◆ Work to be completed:
Where a line in the material below has the string "const", please report it.

* * *

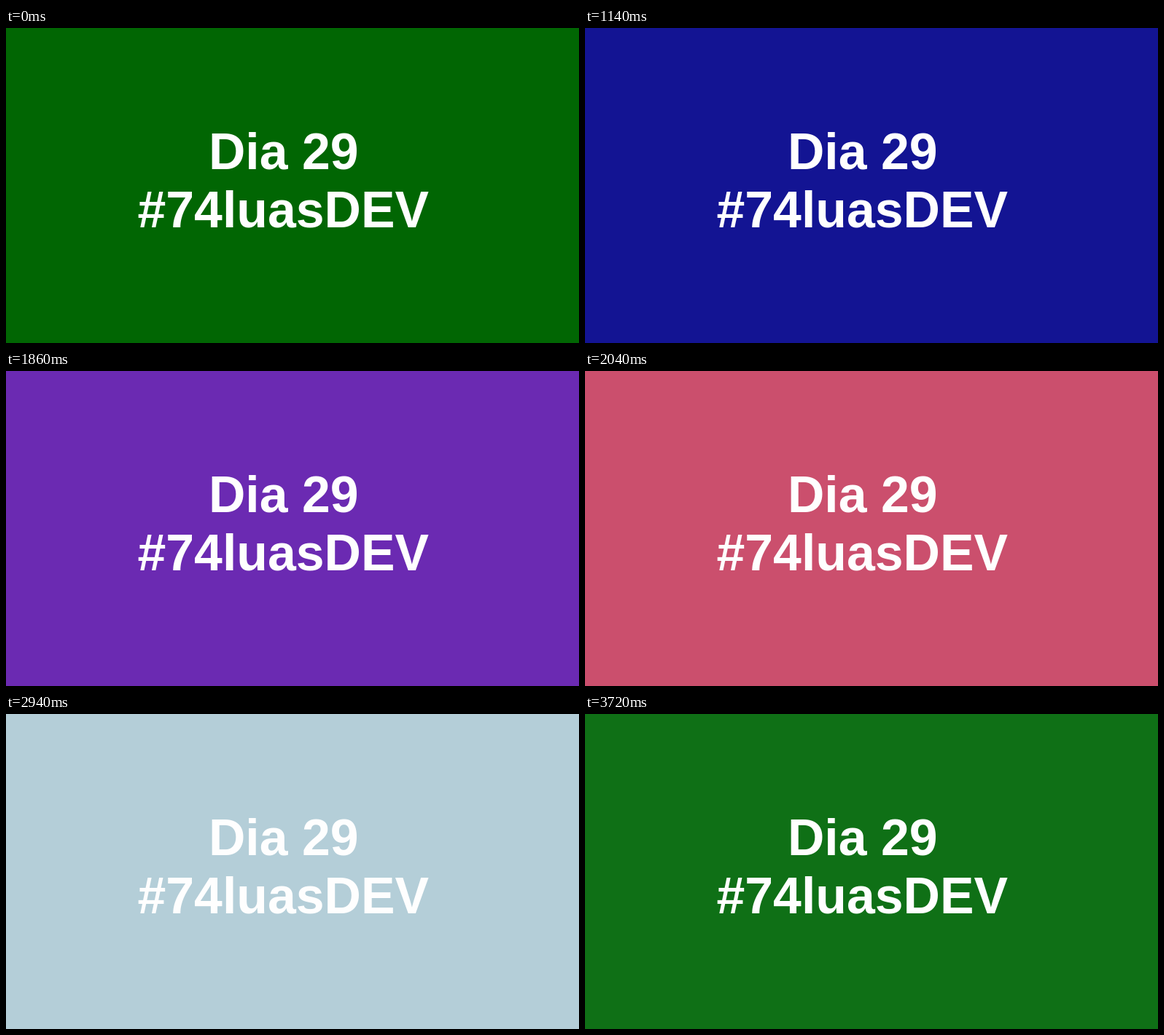
Write an HTML page that moves like this. It is 786 by 433 pixels and loops after 3780 ms.

```html
<!DOCTYPE html>
<html lang="pt">
<head>
<meta charset="utf-8">
<title>Dia 29</title>
<style>
  html, body { margin: 0; width: 100%; height: 100%; overflow: hidden; background: #026604; }
  svg { display: block; width: 786px; height: 433px; }
  text {
    font: bold 69.8px "Liberation Sans", Arial, sans-serif;
    fill: #fefefe;
    text-anchor: middle;
  }
</style>
</head>
<body>
<svg viewBox="0 0 786 433">
  <rect id="bg" width="786" height="433" fill="#026604"/>
  <text x="380.8" y="194">Dia 29</text>
  <text x="380.3" y="274">#74luasDEV</text>
</svg>
<script>
const LOOP = 3780, STEP = 60;
const green = [1, 102, 3], dark = [39, 40, 38], blue = [0, 0, 255],
      tomato = [255, 99, 71], sky = [173, 216, 230];

// Each fade: start, duration, time at which the colour settles, from, to
const fades = [
  [240, 360, 540, green, dark],
  [920, 747, 1660, dark, blue],
  [1667, 756, 2340, blue, tomato],
  [2452, 756, 2940, tomato, sky],
  [3228, 756, 3720, sky, green]
];

// The CSS "ease" curve, cubic-bezier(.25, .1, .25, 1)
const bezier = (a, b, s) => 3 * a * s * (1 - s) ** 2 + 3 * b * s * s * (1 - s) + s ** 3;
function ease(x) {
  let lo = 0, hi = 1;
  for (let i = 0; i < 24; i++) {
    const mid = (lo + hi) / 2;
    if (bezier(.25, .25, mid) < x) lo = mid; else hi = mid;
  }
  return bezier(.1, 1, lo);
}

function colorAt(t) {
  if (t < 300) return green;
  const fade = fades.filter(f => f[0] <= t).pop();
  const [start, length, settle, from, to] = fade;
  const k = ease(Math.min(1, (Math.min(t, settle) - start) / length));
  return from.map((c, i) => Math.round(c + (to[i] - c) * k));
}

const bg = document.getElementById("bg");
function draw() {
  const t = Math.floor(performance.now() % LOOP / STEP) * STEP;
  bg.setAttribute("fill", `rgb(${colorAt(t)})`);
  requestAnimationFrame(draw);
}
draw();
</script>
</body>
</html>
```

* * *

◆ Answer section:
const LOOP = 3780, STEP = 60;
const green = [1, 102, 3], dark = [39, 40, 38], blue = [0, 0, 255],
const fades = [
const bezier = (a, b, s) => 3 * a * s * (1 - s) ** 2 + 3 * b * s * s * (1 - s) + s ** 3;
    const mid = (lo + hi) / 2;
  const fade = fades.filter(f => f[0] <= t).pop();
  const [start, length, settle, from, to] = fade;
  const k = ease(Math.min(1, (Math.min(t, settle) - start) / length));
const bg = document.getElementById("bg");
  const t = Math.floor(performance.now() % LOOP / STEP) * STEP;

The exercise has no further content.